# PROBLEM STATEMENT
Once the lines below holding the string "above" are counted, give that number alone.

# DATASET CONTENT
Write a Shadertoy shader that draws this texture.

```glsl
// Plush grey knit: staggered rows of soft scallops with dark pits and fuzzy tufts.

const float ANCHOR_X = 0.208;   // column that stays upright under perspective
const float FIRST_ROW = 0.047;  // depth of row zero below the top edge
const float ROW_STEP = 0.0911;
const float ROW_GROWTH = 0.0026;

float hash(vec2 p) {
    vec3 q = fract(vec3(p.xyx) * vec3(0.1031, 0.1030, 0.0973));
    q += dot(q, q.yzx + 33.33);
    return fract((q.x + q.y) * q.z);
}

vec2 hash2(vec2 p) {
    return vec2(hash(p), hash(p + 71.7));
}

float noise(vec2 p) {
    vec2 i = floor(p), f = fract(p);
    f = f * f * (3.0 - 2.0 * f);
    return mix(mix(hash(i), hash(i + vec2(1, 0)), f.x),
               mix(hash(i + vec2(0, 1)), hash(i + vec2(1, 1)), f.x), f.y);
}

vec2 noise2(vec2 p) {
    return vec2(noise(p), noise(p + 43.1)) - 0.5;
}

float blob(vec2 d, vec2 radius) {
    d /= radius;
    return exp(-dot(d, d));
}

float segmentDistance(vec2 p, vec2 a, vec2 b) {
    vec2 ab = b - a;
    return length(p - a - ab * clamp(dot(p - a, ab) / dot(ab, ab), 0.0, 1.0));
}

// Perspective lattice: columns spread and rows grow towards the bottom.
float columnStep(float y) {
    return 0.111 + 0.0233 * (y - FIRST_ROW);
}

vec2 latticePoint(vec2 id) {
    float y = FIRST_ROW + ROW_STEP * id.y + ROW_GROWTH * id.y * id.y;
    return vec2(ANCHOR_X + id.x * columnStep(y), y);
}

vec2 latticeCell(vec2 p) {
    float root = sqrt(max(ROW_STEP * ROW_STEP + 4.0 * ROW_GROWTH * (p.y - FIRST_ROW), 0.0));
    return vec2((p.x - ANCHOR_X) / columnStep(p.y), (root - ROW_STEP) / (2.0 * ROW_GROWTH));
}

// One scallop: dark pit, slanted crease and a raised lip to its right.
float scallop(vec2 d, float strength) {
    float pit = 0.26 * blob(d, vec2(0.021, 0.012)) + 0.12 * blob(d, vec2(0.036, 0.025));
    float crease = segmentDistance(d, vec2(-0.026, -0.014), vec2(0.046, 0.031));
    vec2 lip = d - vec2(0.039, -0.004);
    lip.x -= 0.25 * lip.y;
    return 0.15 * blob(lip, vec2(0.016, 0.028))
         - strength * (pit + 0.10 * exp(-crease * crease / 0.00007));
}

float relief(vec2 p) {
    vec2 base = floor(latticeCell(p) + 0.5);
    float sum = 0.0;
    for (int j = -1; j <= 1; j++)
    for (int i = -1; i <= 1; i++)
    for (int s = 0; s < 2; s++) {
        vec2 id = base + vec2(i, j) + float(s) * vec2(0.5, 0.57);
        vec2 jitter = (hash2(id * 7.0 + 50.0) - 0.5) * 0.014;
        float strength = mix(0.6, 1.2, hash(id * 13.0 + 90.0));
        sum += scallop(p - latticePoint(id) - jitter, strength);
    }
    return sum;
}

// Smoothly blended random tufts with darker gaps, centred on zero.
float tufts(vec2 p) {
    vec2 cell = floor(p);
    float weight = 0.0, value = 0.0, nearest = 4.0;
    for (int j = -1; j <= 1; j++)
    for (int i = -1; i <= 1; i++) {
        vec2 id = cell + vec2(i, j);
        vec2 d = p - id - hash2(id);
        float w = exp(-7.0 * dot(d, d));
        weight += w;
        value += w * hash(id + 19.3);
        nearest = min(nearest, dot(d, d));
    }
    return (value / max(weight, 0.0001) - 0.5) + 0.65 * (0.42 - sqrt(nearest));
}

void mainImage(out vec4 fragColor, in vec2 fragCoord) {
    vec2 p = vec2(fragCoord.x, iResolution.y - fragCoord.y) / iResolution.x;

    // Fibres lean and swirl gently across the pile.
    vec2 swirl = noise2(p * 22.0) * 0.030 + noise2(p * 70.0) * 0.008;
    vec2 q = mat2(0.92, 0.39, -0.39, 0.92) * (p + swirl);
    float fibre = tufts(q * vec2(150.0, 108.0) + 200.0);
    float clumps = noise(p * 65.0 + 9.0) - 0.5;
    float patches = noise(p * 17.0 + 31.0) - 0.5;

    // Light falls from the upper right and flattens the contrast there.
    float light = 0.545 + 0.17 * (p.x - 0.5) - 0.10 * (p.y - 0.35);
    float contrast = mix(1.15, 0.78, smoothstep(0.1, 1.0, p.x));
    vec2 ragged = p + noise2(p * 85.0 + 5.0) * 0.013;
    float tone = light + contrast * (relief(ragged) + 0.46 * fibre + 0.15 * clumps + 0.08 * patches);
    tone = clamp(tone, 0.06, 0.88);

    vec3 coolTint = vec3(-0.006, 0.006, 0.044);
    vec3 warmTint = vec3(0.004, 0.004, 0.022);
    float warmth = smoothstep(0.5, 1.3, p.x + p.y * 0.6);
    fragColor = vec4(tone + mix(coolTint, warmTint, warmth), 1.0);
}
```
---
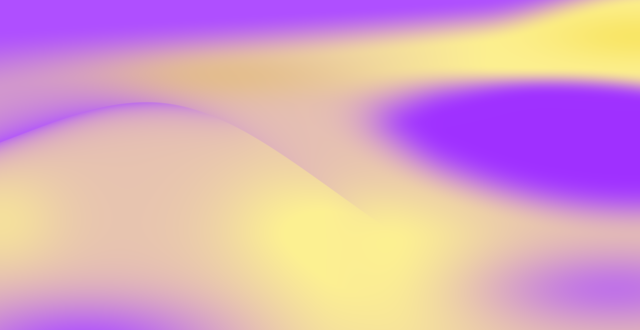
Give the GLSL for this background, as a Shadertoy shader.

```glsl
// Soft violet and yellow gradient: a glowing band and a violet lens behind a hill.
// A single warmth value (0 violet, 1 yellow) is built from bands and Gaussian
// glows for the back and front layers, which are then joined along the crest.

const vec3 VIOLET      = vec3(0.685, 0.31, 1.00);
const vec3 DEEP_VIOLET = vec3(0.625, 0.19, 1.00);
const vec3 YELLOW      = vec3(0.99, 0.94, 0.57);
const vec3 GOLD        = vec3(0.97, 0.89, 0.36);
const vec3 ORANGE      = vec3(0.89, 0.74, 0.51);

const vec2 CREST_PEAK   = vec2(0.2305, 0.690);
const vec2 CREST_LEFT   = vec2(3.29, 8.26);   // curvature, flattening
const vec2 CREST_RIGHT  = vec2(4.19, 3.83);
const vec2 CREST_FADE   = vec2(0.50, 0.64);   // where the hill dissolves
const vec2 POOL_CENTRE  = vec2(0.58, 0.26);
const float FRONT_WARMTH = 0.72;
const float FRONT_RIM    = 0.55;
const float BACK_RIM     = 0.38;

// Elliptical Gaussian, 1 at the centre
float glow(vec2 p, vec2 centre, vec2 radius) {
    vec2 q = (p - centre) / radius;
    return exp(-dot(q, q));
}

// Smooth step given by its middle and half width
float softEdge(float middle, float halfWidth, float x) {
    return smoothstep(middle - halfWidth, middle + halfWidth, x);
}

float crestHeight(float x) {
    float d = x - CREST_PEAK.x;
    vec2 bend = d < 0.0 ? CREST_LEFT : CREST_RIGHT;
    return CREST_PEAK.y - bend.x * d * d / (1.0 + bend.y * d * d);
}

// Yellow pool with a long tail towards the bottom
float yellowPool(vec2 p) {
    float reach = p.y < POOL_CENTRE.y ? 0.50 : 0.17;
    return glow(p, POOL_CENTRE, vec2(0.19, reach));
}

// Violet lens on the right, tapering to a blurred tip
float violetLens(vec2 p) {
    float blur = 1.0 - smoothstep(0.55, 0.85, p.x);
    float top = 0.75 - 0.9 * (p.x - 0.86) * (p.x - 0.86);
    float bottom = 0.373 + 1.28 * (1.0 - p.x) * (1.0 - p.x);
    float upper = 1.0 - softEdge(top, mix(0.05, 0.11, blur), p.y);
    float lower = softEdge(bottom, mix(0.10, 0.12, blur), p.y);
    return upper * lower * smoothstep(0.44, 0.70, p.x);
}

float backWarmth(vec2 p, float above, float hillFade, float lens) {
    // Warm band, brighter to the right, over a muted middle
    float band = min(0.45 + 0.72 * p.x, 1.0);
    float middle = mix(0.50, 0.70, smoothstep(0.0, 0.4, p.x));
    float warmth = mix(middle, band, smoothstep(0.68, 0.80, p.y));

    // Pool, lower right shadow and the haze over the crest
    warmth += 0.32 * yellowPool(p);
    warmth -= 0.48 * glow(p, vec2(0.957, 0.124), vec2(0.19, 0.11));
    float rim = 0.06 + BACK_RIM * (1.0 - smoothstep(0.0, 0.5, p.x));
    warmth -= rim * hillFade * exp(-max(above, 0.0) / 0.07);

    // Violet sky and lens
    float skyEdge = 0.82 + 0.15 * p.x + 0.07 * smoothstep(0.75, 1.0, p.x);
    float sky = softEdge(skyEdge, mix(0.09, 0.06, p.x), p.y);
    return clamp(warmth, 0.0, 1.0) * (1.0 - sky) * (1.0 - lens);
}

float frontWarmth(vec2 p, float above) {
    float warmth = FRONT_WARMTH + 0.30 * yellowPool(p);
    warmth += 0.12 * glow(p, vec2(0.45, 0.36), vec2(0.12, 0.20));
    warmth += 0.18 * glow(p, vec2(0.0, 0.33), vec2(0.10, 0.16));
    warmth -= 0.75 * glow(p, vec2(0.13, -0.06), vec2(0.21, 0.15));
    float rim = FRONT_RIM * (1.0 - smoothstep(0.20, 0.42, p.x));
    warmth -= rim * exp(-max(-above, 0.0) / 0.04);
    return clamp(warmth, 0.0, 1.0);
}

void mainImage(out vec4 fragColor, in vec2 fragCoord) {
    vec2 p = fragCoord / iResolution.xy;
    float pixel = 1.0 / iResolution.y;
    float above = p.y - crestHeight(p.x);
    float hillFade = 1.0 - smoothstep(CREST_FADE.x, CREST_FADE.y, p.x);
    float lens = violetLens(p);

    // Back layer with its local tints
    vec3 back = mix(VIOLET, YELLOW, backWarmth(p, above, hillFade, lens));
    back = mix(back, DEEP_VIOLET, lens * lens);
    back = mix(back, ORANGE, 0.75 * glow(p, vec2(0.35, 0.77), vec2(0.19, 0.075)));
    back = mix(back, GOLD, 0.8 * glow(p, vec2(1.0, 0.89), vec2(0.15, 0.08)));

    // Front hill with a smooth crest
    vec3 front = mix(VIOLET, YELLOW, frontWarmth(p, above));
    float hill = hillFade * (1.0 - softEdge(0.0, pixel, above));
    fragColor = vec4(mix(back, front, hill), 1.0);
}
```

# FINISHED EXERCISE
8